Work instructions:
Scanning the listing below, tally every line where the string "maximum" shows up, then state the count alone.
*** Source material ***
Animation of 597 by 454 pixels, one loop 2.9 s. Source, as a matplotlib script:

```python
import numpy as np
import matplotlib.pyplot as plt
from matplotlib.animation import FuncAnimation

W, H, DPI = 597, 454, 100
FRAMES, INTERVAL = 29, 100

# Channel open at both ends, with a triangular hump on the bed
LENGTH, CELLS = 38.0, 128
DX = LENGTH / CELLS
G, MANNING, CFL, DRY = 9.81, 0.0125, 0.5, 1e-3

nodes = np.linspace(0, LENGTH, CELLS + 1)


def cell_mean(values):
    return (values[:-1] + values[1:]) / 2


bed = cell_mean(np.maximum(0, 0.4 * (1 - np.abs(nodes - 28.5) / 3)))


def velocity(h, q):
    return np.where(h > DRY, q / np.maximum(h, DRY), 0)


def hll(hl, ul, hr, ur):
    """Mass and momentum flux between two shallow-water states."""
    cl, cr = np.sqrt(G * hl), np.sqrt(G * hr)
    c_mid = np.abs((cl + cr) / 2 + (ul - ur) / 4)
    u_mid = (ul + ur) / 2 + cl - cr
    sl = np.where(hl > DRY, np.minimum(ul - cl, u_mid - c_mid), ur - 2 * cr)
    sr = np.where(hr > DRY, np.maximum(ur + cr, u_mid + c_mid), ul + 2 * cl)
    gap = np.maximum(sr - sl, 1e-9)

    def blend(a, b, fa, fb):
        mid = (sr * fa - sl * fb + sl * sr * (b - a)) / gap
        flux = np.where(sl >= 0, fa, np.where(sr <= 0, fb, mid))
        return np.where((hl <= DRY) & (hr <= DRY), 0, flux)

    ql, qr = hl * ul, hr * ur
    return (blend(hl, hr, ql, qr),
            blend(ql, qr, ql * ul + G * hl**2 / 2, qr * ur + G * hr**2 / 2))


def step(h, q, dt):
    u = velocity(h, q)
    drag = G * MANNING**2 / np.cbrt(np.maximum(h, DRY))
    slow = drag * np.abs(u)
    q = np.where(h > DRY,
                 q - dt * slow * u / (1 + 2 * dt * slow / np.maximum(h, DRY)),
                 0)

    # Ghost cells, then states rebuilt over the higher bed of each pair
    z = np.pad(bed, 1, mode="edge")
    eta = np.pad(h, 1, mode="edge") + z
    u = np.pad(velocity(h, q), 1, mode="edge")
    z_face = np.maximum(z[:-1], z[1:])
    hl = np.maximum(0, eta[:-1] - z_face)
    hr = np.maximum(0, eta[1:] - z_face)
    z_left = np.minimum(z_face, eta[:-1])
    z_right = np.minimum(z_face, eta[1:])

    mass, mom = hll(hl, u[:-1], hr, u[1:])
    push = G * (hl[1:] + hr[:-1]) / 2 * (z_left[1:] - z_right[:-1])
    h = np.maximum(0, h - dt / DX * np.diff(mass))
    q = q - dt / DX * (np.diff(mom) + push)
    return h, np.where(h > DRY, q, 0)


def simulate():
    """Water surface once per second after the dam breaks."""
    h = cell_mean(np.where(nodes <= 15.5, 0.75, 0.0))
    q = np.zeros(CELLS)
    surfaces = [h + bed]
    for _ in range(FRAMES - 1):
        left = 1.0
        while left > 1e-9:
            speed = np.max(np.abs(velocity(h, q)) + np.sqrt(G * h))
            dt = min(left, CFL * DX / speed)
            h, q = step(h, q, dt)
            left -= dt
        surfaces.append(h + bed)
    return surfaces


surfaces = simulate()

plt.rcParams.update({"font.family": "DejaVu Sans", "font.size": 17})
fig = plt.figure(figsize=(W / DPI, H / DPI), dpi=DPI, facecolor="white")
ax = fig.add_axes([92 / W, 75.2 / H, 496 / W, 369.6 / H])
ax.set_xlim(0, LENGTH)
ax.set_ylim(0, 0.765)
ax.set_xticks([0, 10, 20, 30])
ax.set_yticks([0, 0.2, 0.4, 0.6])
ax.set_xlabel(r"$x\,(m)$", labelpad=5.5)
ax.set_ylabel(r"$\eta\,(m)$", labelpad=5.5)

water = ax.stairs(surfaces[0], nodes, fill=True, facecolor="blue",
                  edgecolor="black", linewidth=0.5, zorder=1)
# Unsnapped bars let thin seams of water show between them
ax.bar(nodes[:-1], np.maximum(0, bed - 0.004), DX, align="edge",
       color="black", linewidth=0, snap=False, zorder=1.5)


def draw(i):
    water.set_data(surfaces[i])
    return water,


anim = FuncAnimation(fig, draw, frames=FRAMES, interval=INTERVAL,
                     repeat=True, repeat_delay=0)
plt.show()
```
*** End of Source material ***
*** Source material ***
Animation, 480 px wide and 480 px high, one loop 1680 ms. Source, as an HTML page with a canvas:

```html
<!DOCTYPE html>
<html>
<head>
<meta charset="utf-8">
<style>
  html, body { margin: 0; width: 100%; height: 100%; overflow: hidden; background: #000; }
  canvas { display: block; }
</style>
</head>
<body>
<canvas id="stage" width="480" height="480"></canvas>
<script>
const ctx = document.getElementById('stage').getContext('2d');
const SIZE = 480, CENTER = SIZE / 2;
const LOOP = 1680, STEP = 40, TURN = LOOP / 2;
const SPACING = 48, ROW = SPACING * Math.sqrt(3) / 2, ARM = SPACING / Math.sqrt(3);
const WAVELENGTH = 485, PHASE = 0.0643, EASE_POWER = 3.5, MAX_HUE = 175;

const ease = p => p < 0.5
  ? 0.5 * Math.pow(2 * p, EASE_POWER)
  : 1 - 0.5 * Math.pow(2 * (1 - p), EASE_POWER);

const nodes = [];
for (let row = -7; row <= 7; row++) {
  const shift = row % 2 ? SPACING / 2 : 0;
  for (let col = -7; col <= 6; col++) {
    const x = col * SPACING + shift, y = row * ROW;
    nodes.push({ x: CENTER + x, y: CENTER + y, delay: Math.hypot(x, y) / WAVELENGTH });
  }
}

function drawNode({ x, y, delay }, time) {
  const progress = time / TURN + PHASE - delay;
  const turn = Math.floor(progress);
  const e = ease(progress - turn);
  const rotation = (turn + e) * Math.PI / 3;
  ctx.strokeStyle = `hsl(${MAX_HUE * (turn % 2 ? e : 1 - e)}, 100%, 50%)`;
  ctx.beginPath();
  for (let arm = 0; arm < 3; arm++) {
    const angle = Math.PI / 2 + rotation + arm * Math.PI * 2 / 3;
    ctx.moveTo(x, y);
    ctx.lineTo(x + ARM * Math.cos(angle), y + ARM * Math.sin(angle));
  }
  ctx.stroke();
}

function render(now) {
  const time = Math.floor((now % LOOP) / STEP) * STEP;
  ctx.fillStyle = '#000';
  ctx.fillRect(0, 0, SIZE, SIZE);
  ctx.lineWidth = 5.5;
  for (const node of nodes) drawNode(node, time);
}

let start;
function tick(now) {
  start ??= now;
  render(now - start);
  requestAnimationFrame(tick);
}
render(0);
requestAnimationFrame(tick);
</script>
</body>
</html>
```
*** End of Source material ***
Exercise result:
11